### ASSIGNMENT
Out of the data below, copy every line with the string "html".

------------------------

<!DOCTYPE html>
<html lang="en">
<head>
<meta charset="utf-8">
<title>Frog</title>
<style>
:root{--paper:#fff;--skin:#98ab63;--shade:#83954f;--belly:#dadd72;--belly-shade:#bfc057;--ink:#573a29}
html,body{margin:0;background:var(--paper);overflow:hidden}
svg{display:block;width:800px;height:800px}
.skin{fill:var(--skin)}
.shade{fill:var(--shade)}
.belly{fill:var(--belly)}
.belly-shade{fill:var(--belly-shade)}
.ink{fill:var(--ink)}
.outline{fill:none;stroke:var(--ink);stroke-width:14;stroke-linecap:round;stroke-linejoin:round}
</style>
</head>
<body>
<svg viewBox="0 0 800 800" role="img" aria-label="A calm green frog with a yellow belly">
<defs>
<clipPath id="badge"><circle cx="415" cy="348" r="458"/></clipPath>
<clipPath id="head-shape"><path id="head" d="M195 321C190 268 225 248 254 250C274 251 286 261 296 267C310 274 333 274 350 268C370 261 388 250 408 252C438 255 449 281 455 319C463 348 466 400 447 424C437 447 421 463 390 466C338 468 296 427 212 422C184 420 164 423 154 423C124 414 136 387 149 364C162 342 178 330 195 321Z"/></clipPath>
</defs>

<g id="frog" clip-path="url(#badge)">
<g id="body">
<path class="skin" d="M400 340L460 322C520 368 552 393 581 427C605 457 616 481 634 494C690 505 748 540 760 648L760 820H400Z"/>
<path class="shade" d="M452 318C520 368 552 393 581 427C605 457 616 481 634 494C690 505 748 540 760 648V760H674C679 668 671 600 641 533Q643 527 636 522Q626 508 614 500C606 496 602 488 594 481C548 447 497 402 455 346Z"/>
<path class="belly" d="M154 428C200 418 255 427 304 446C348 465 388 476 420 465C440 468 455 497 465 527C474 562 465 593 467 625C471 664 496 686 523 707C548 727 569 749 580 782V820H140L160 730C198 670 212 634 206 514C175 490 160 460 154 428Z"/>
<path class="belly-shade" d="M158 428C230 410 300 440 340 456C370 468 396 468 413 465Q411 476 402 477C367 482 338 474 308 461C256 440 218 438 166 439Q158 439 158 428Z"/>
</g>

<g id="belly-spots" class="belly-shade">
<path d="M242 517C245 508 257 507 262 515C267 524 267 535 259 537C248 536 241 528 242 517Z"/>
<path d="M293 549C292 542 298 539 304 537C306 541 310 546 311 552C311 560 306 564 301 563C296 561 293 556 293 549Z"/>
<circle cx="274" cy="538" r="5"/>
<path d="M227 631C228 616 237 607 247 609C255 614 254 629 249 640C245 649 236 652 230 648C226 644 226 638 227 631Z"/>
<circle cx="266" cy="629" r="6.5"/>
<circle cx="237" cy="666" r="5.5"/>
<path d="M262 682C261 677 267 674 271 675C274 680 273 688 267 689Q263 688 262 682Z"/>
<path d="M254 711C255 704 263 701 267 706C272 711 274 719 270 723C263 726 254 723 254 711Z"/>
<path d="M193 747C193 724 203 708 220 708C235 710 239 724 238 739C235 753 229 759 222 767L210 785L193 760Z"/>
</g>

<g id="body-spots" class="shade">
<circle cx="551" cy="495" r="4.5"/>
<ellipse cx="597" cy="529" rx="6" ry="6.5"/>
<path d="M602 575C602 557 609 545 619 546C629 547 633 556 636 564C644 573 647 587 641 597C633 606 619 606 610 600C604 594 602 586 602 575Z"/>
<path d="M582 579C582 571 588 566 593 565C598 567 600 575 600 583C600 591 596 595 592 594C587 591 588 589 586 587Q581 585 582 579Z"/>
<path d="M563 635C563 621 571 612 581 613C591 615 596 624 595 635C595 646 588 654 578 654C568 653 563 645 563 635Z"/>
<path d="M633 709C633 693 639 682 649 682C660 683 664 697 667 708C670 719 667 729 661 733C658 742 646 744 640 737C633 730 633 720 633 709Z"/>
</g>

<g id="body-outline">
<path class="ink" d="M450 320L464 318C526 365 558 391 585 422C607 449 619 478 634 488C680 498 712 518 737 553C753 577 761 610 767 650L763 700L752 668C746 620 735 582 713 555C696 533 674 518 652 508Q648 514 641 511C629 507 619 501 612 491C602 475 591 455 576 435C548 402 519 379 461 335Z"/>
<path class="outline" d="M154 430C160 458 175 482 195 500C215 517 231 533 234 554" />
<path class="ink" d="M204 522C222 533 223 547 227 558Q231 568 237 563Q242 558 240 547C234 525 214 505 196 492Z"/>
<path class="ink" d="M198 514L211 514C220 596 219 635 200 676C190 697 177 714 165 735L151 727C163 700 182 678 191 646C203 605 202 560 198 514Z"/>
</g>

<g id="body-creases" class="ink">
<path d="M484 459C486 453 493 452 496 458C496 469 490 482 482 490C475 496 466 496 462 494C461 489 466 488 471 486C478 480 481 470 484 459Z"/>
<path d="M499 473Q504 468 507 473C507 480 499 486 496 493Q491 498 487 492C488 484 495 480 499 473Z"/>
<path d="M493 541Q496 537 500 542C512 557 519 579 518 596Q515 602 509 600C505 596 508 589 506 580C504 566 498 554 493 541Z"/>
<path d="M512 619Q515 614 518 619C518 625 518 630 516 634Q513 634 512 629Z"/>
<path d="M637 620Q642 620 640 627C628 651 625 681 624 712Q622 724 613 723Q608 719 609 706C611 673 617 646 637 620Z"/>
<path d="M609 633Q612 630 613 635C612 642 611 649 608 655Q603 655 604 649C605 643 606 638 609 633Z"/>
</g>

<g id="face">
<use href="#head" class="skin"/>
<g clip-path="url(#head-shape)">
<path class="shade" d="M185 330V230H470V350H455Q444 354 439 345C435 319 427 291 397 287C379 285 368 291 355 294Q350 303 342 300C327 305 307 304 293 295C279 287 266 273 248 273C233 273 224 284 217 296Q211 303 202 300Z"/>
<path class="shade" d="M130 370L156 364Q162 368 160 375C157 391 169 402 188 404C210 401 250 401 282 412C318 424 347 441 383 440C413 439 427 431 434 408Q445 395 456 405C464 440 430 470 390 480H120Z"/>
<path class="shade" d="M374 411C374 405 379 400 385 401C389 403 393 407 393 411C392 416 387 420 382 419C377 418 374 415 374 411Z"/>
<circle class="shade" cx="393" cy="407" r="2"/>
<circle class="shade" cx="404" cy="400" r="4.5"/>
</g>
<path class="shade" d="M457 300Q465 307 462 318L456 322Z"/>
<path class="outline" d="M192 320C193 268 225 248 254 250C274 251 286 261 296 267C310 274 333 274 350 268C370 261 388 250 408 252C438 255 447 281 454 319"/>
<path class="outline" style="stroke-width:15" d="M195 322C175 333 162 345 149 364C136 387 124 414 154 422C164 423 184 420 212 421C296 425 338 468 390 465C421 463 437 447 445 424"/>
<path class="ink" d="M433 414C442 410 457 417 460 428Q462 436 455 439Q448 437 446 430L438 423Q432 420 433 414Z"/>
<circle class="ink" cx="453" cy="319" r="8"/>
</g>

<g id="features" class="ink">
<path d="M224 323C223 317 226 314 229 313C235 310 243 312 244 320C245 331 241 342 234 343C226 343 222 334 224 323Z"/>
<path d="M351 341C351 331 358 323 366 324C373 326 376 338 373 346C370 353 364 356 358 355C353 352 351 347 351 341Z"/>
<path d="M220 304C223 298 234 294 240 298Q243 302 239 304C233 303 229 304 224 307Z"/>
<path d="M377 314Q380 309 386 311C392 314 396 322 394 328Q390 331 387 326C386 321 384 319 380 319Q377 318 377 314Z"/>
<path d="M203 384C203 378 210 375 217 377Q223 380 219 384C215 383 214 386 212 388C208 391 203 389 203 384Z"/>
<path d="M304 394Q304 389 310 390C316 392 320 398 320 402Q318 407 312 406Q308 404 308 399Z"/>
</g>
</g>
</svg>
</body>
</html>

------------------------

### REPLY
<!DOCTYPE html>
<html lang="en">
html,body{margin:0;background:var(--paper);overflow:hidden}
</html>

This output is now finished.